Edgar Collins was born in Cook County Illinois in 1852. By the age of 9 both his parents had died.  He was  sent to Kansas to live with the O’Brien family in Wathena, Ks.  He apprenticed as a harness maker.

At the age of 19, he came to  Newton and entered into the harness business.  He lived and worked in the Newton, Wichita area for the rest of his life. In addition to the harness business, he engaged in real estate and other business ventures. In 1877, he married Mary M. ‘Mollie’ Stiles and they had one son who died in infancy, and two daughters.  The family lived at 818 Oak,  and Collins maintained a harness shop at 612 N. Main, Newton.

Mollie died in 1893.  In January 1904, Collins married Viola Spore and the couple had two children.

The obituary in the  Evening Kansan Republican described E. Collins as  

“one of the highly respected citizens of the town.
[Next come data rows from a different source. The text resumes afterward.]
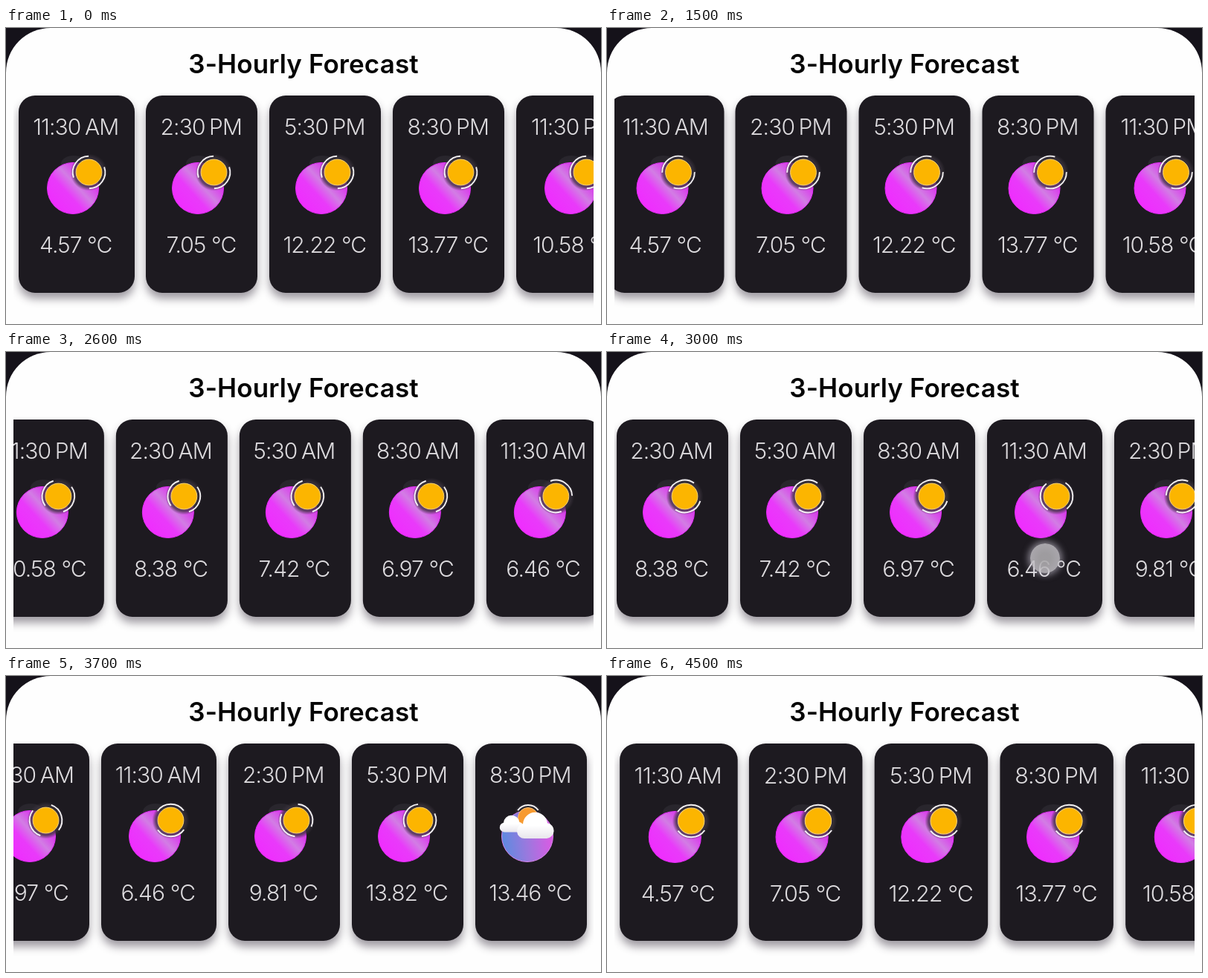
Recreate the animation shown at these times as an HTML page. Size 800 by 399 pixels, loop 4600 ms.

```html
<!DOCTYPE html>
<html lang="en">
<head>
<meta charset="utf-8">
<title>3-Hourly Forecast</title>
<style>
  html, body { margin: 0; width: 100%; height: 100%; overflow: hidden; background: #15121a; }
  body { font-family: Inter, "Liberation Sans", sans-serif; }
  #stage { position: relative; width: 800px; height: 399px; overflow: hidden; }
  #sheet { position: absolute; inset: 0; background: #fefefe; border-radius: 60px 60px 0 0; }
  h1 {
    position: absolute; top: 28px; left: 0; width: 800px; margin: 0;
    font-size: 35px; font-weight: 600; line-height: 40px; letter-spacing: .1px;
    text-align: center; color: #050505;
  }
  #view { position: absolute; left: 10px; top: 80px; width: 780px; height: 319px; overflow: hidden; }
  #strip {
    position: absolute; left: 7px; top: 10.5px; display: flex; gap: 15.8px;
    transform-origin: -7px 0;
  }
  .card {
    position: relative; flex: none; width: 150.2px; height: 266px; border-radius: 22px;
    background: #1d1a20; box-shadow: 0 8px 12px rgba(45, 35, 50, .45);
    color: #dddbde; text-align: center; white-space: nowrap;
    font-size: 30px; font-weight: 300; line-height: 40px; letter-spacing: -.9px;
  }
  .card.wide { width: 155.5px; }
  .time, .temp { position: absolute; left: -1px; width: 100%; }
  .time { top: 22.5px; word-spacing: -2px; }
  .temp { top: 181.5px; }
  .card svg {
    position: absolute; left: calc(50% - 1px); top: 125.5px;
    width: 1px; height: 1px; overflow: visible;
  }
  #touch {
    position: absolute; left: -20px; top: -20px; width: 40px; height: 40px; border-radius: 50%;
    background: radial-gradient(circle closest-side,
      rgba(172, 170, 173, .9) 35%, rgba(200, 197, 203, .82) 100%);
    box-shadow: 0 0 8px 3px rgba(232, 225, 242, .5);
  }
</style>
</head>
<body>
<svg width="0" height="0" style="position:absolute">
  <defs>
    <linearGradient id="pink" x1=".12" y1=".85" x2=".88" y2=".15">
      <stop offset="0" stop-color="#f02cff"/>
      <stop offset=".36" stop-color="#e93afa"/>
      <stop offset=".58" stop-color="#d27de4"/>
      <stop offset=".78" stop-color="#d848ea"/>
      <stop offset="1" stop-color="#c030d4"/>
    </linearGradient>
    <linearGradient id="dusk" x1="0" y1=".7" x2="1" y2=".6">
      <stop offset="0" stop-color="#5a8ce0"/>
      <stop offset=".5" stop-color="#9c78de"/>
      <stop offset="1" stop-color="#dc5ae4"/>
    </linearGradient>
    <linearGradient id="cloud" x1="0" y1="0" x2="0" y2="1">
      <stop offset=".5" stop-color="#fff"/>
      <stop offset="1" stop-color="#e8e6ec"/>
    </linearGradient>
    <radialGradient id="shade">
      <stop offset=".8" stop-color="#3a333d" stop-opacity=".75"/>
      <stop offset="1" stop-color="#3a333d" stop-opacity="0"/>
    </radialGradient>
  </defs>
</svg>
<div id="stage">
  <div id="sheet"></div>
  <h1>3-Hourly Forecast</h1>
  <div id="view"><div id="strip"></div></div>
  <div id="touch"></div>
</div>
<script>
const LOOP = 4600, STEP = 100, SPIN = 0.132;
const temps = [4.57, 7.05, 12.22, 13.77, 10.58, 8.38, 7.42, 6.97, 6.46, 9.81, 13.82, 13.46];

const smooth = p => p * p * (3 - 2 * p);
const easeOut = p => 1 - (1 - p) ** 2;
const easeIn = power => p => p ** power;

// The scroll position is the sum of these moves
const moves = [
  { start: 700, end: 1200, by: 15.5, ease: smooth },
  { start: 2008, end: 3000, by: 829.5, ease: easeOut },
  { start: 3000, end: 3400, by: 383, ease: smooth },
  { start: 3900, end: 4450, by: -1228, ease: easeIn(3.6) }
];
const swipes = [
  { start: 1900, end: 2200, from: [600, 272], to: [297, 327], ease: smooth },
  { start: 3000, end: 3400, from: [589, 278], to: [255, 331], ease: smooth },
  { start: 3900, end: 4200, from: [590, 257], to: [698, 239], ease: easeIn(2) }
];

const strip = document.getElementById('strip');
const touch = document.getElementById('touch');

function timeLabel(i) {
  const hour = (11 + 3 * i) % 24;
  return `${hour % 12 || 12}:30 ${hour < 12 ? 'AM' : 'PM'}`;
}

// Two opposite arcs around the origin
function ring(r) {
  const a = 54 * Math.PI / 180, x = r * Math.cos(a), y = r * Math.sin(a);
  const d = `M${x} ${-y}A${r} ${r} 0 0 1 ${x} ${y}M${-x} ${y}A${r} ${r} 0 0 1 ${-x} ${-y}`;
  return `<path class="ring" d="${d}" fill="none" stroke="#f4f2f4" stroke-width="1.9"/>`;
}

const cloud = (x, y, size) => `
  <path transform="translate(${x} ${y}) scale(${size})" fill="url(#cloud)"
    d="M-15 10a10 10 0 0 1 -2 -19.8a16.6 16.6 0 0 1 33 -1a10.5 10.5 0 0 1 -1 20.8z"/>`;

const disc = (fill, rim) => `
  <ellipse cx="-3" cy="-33" rx="17" ry="11" fill="#29262d"/>
  <circle cx="-4" r="34.5" fill="url(#${fill})" stroke="${rim}"/>`;

const clearIcon = `${disc('pink', '#e62cfa')}
  <g transform="translate(17.5 -21.5)">
    <circle r="25" fill="url(#shade)"/>
    ${ring(21.8)}
    <circle r="17.4" fill="#fcb500" stroke="#ffd775"/>
  </g>`;

const cloudyIcon = `${disc('dusk', '#d884ea')}
  <g transform="translate(-3 -25)">
    ${ring(17)}
    <circle r="13.5" fill="#f79a30" stroke="#ffc070"/>
  </g>
  ${cloud(-25, -12, .65)}${cloud(7, -7, 1)}`;

strip.innerHTML = temps.map((temp, i) => {
  const label = timeLabel(i);
  return `
  <div class="card${label.startsWith('11') ? ' wide' : ''}">
    <div class="time">${label}</div>
    <svg>${i === temps.length - 1 ? cloudyIcon : clearIcon}</svg>
    <div class="temp">${temp.toFixed(2)} °C</div>
  </div>`;
}).join('');
const rings = [...strip.querySelectorAll('.ring')];

function progress({ start, end, ease }, t) {
  return ease(Math.min(1, Math.max(0, (t - start) / (end - start))));
}

function draw(t) {
  const scroll = moves.reduce((sum, m) => sum + m.by * progress(m, t), 0);
  // Overscroll pulls the cards apart for a moment
  const stretch = t > 4400 ? 1 + 0.0165 * Math.sin(Math.PI * (t - 4400) / 200) : 1;
  strip.style.transform = `scaleX(${stretch}) translateX(${-scroll}px)`;

  // Cards created while scrolling spin out of step
  rings.forEach((el, i) => {
    const phase = i < 8 ? 0 : 60 * i - 14;
    el.setAttribute('transform', `rotate(${SPIN * t - 145 + phase})`);
  });

  const swipe = swipes.find(s => t >= s.start && t <= s.end);
  touch.style.visibility = swipe ? 'visible' : 'hidden';
  if (swipe) {
    const p = progress(swipe, t);
    const [x, y] = swipe.from.map((v, i) => v + (swipe.to[i] - v) * p);
    touch.style.transform = `translate(${x}px, ${y}px)`;
  }
}

// The picture advances ten times a second
const start = performance.now();
function tick() {
  const t = (performance.now() - start) % LOOP;
  draw(Math.floor(t / STEP) * STEP);
  requestAnimationFrame(tick);
}
tick();
</script>
</body>
</html>
```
He was admired both in Wichita and Newton for his business acumen and his honest and fairness in dealing with others, at the same time making conservative and level headed decisions.”

Given his occupation as  harness maker, the description of ‘ol Hoss Collins’ makes sense.  With a Newton business, he no doubt would have known W.R. Murphy.
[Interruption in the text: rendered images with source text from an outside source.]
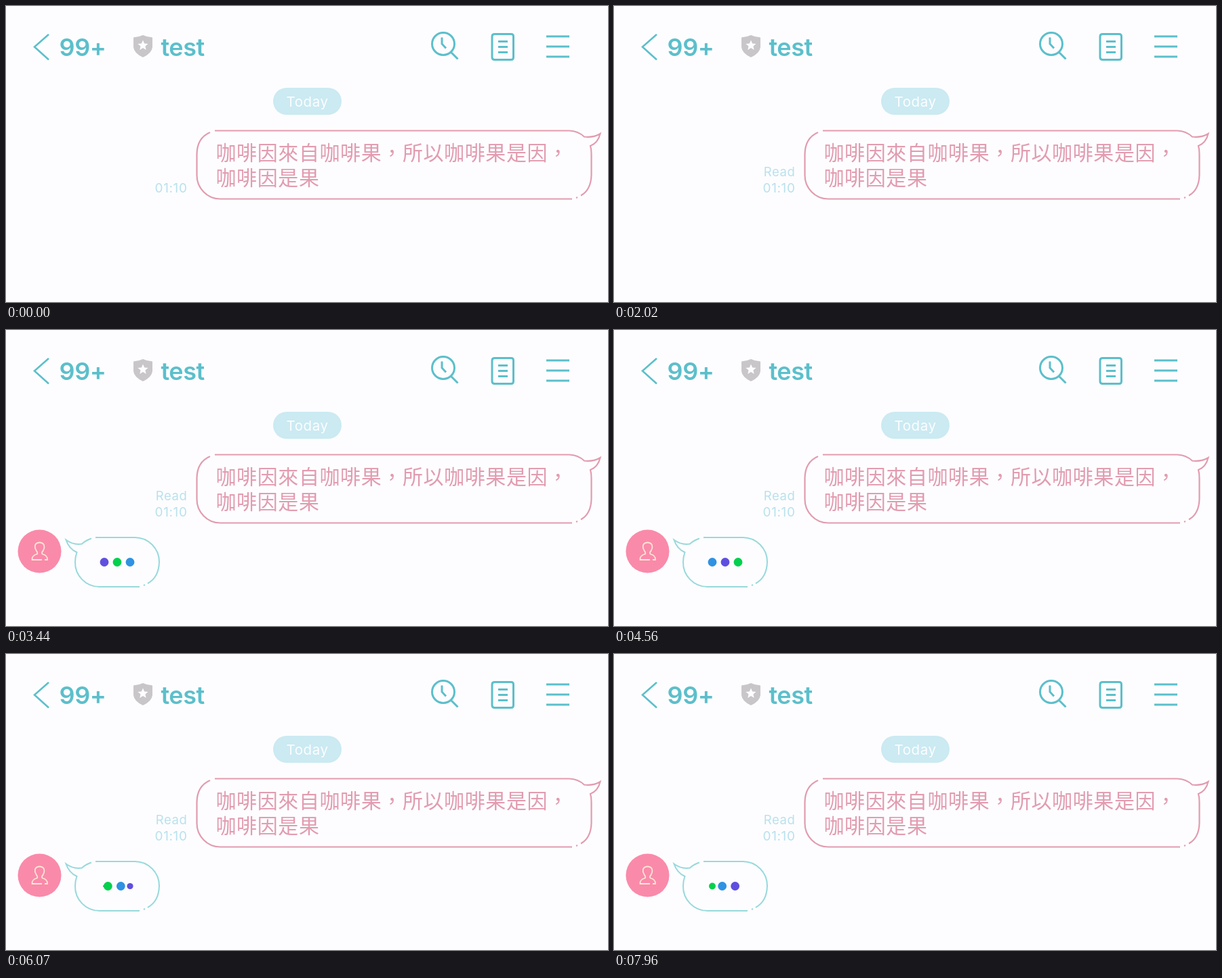
Animation of 888 by 438 pixels, one loop 7.99 s. Source, as an HTML page with a canvas:

```html
<!DOCTYPE html>
<html lang="zh-Hant">
<head>
<meta charset="utf-8">
<title>Chat</title>
<style>
html, body { margin: 0; width: 100%; height: 100%; overflow: hidden; background: #fdfdff; }
canvas { display: block; }
</style>
</head>
<body>
<canvas id="stage" width="888" height="438"></canvas>
<script>
const ctx = document.getElementById('stage').getContext('2d');
const LOOP = 7990, READ_AT = 1000, REPLY_AT = 2250;
const TEAL = '#5cbfcb', PALE = '#b9e1ec', AQUA = '#98d9dc', ROSE = '#e29cb0', PAPER = '#fdfdff';
const LATIN = 'Inter, Roboto, sans-serif';
const CJK = '"Noto Sans CJK TC", "Noto Sans CJK", sans-serif';
const DOTS = ['#5f4fdf', '#04d04e', '#2f92e2'];

// time, hold length, dot steps reached
const PACE = [
  [2000, 0, -9], [3440, 20, 0], [4560, 20, 7],
  [6070, 100, 17.35], [7280, 30, 24.69], [7960, 30, 28.69]
];

const SHAPES = {
  back: 'M63 42 L42 60.5 L63 79.5',
  shield: 'M202 43 Q208 46 216 46.5 V61 Q215 70 202 76 Q189 70 188 61 V46.5 Q196 46 202 43 Z',
  search: 'M661.5 56 A16.5 16.5 0 1 1 628.5 56 A16.5 16.5 0 1 1 661.5 56 M656.5 68.5 L666.5 78.5 M643 46.5 V56 L649 62.5',
  list: 'M721 41.5 H745 Q748.5 41.5 748.5 45 V76 Q748.5 79.5 745 79.5 H721 Q717 79.5 717 76 V45 Q717 41.5 721 41.5 Z M726 52.5 H740 M726 60.5 H740 M726 68.5 H740',
  menu: 'M797 45 H831 M797 60 H831 M797 75 H831',
  message: 'M308 184.5 H831 Q844 185 853 193.5 Q867 195 876.5 189 Q873 203 862 207 Q863.5 212 863.5 219 V250 Q863 272 848 280.5 ' +
    'M843 283 L841 284 M835 285.5 H316 A35 35 0 0 1 281.5 250 V219 Q282 195 301 187',
  reply: 'M132 307 H190 A36 36 0 0 1 226 343 Q225.5 366 209 375 M205 377 L203 378 M197 380 H138 A36 36 0 0 1 102 343 ' +
    'Q102 336 104.5 329 Q93 324 88.5 310.5 Q99 318.5 112 316.5 Q118 311 126 308.5',
  person: 'M53 340 H38.5 Q37.5 334 46 331.5 Q47 329.5 45 327 C40 319 44 314.5 49.5 314.5 C55 314.5 59 319 54.5 327 ' +
    'Q52 329.5 53.5 331.5 Q62 334 61 340 H57'
};
for (const name in SHAPES) SHAPES[name] = new Path2D(SHAPES[name]);

function line(shape, color, width) {
  ctx.strokeStyle = color;
  ctx.lineWidth = width;
  ctx.stroke(shape);
}

function disc(x, y, r, color) {
  if (r <= 0) return;
  ctx.fillStyle = color;
  ctx.beginPath();
  ctx.arc(x, y, r, 0, Math.PI * 2);
  ctx.fill();
}

function label(str, x, y, font, color, align = 'left', spacing = 0) {
  ctx.font = font;
  ctx.textAlign = align;
  ctx.letterSpacing = spacing + 'px';
  ctx.fillStyle = color;
  ctx.fillText(str, x, y);
}

function star(x, y, r) {
  ctx.beginPath();
  for (let i = 0; i < 10; i++) {
    const a = i * Math.PI / 5 - Math.PI / 2, d = i % 2 ? r * 0.45 : r;
    ctx.lineTo(x + d * Math.cos(a), y + d * Math.sin(a));
  }
  ctx.fillStyle = PAPER;
  ctx.fill();
}

function drawHeader() {
  line(SHAPES.back, TEAL, 2.6);
  label('99+', 78.5, 74, '600 36px ' + LATIN, TEAL, 'left', -0.4);
  ctx.fillStyle = '#c9c6ca';
  ctx.fill(SHAPES.shield);
  star(202, 58.5, 8);
  label('test', 228.5, 73.5, '600 36px ' + LATIN, TEAL, 'left', -0.5);
  for (const name of ['search', 'list', 'menu']) line(SHAPES[name], TEAL, 3);

  ctx.fillStyle = '#cbeaf2';
  ctx.beginPath();
  ctx.roundRect(394, 121, 101, 40, 20);
  ctx.fill();
  label('Today', 444.5, 149, '400 20.5px ' + LATIN, PAPER, 'center', 0.6);
}

function drawMessage(read) {
  line(SHAPES.message, ROSE, 2.2);
  label('咖啡因來自咖啡果，所以咖啡果是因，', 309.5, 228, '400 30px ' + CJK, ROSE, 'left', 0.6);
  label('咖啡因是果', 309.5, 265, '400 30px ' + CJK, ROSE, 'left', 0.6);
  if (read) label('Read', 267.5, 252, '400 18.5px ' + LATIN, PALE, 'right', 0.6);
  label('01:10', 267.5, 275.5, '400 19px ' + LATIN, PALE, 'right', 0.6);
}

function stepsAt(t) {
  for (let i = 0; i < PACE.length; i++) {
    const [start, hold, step] = PACE[i], next = PACE[i + 1];
    if (!next || t <= start + hold) return step;
    if (t < next[0]) {
      const from = start + hold;
      return step + (next[2] - step) * (t - from) / (next[0] - from);
    }
  }
}

// Dots shift right; the last shrinks away while it grows back at the left.
function drawDots(steps) {
  const k = Math.floor(steps), u = steps - k, e = u * u * (3 - 2 * u);
  const color = slot => DOTS[(((slot - k) % 3) + 3) % 3];
  const left = 145, gap = 19, y = 343.5, r = 6.4;
  disc(left, y, r * e, color(-1));
  disc(left + 2 * gap, y, r * (1 - e), color(2));
  for (const slot of [0, 1]) disc(left + gap * (slot + e), y, r, color(slot));
}

function drawReply(t) {
  disc(49.5, 327.5, 32, '#fa8aaa');
  line(SHAPES.person, '#fce8d4', 1.8);
  line(SHAPES.reply, AQUA, 2);
  drawDots(stepsAt(t));
}

function render(t) {
  ctx.fillStyle = PAPER;
  ctx.fillRect(0, 0, 888, 438);
  drawHeader();
  drawMessage(t >= READ_AT);
  if (t >= REPLY_AT) drawReply(t);
}

let begin;
function tick(now) {
  begin ??= now;
  render(Math.max(0, now - begin) % LOOP);
  requestAnimationFrame(tick);
}
render(0);
requestAnimationFrame(tick);
</script>
</body>
</html>
```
Another possibility . . .

Robert Collins: “Faithful & Efficient Employee” 

Robert Collins was born in Belfast, Ireland in September 1842. He was the sixth of ten children and his father was a Presbyterian minister.  At the age of 16, Collins left Ireland for the United States. He lived various places including Crockett, TX, and later Philadelphia.  While in Philadelphia, he learned the trade of carpentry and building. At the outbreak of the Civil War, he joined Co. H, 6th Regiment Pennsylvania Cavalry.  He participated “in all the battles and campaigns in the army of the Potomac, from the first Bull Run to Gettysburg” and was wounded at Gettysburg.

After the war, Collins spent time in Oklahoma and Kansas. When he first arrived in Newton he established a carpentry business at 120 N. Main.  He married Jane Powers in 1878 and their residence was at 325 E. 2nd, Newton.  The couple had five children.

In 1886, Collins built a two story brick building on E 4th to meet the need for a planing mill or “sash and door factory.”  He employed fifteen men in 1887.  His building projects in Newton were “monuments to his energy and ability.” One  example was the Swensen’s Building, a three story brick structure at 6th and Main, Newton, completed in 1887.

Swensen Building, 6th & Main Newton Daily Republican 24 July 1887.

By 1902, Collins was working for the Santa Fe Railroad on  bridges and buildings. In his work Collins oversaw building projects for the Santa Fe Railroad including the Santa Fe hospital in LaJunta, Co, the Arcade Building in Newton, and the crossing gates and watch tower at Florence, Ks.

Santa Fe Depot and Arcade Hotel, Newton, Ks, ca. 1899.

In 1906, Collins was promoted to “building inspector on the eastern grand division. . . well deserved . . . for no more faithful or efficient employee can be found among the big army of Santa Fe employees.”

Robert Collins was active in the community and he served as councilman for the Third Ward, Newton, for several years. He was involved in several community organizations including the  Masons. Collins retired in 1908 from his work with the Santa Fe.  He died 5 May 1909.


  • Edgar Collins (1852-1930)

    • Newton Daily Republican: 3 August 1886,  16 February 1887, 16 June 1887, 22 June 1887, 23 June 1887, 15 July 1887, 4 March 1891, 18 February 1893, 20 February 1893.
    • Evening Kansan Republican: 20 October 1930.
    • Newton City Directories: 1885, 1887, 1902, 1905.
    • Old Settler’s Card File, HCHM Archives.
  • Robert Collins (1842-1909)

    • Newton Daily Republican: 26 May 1887, 24 July 1887, 7 August 1887.
    • Evening Kansan Republican: 12 September 1899, 4 April 1902, 24 August 1906, 5 May 1909, 6 May 1909.
    • Newton City Directories: 1885, 1887, 1902, 1905.
    • Old Settler’s Card File, HCHM Archives.
    • Wittenberg, Eric J. Rush’s Lancers:  The Sixth Pennsylvania Calvary in the Civil War,  Appendix, Westholme Publishing, 2007.

Both men were buried in Greenwood Cemetery, Newton, Kansas.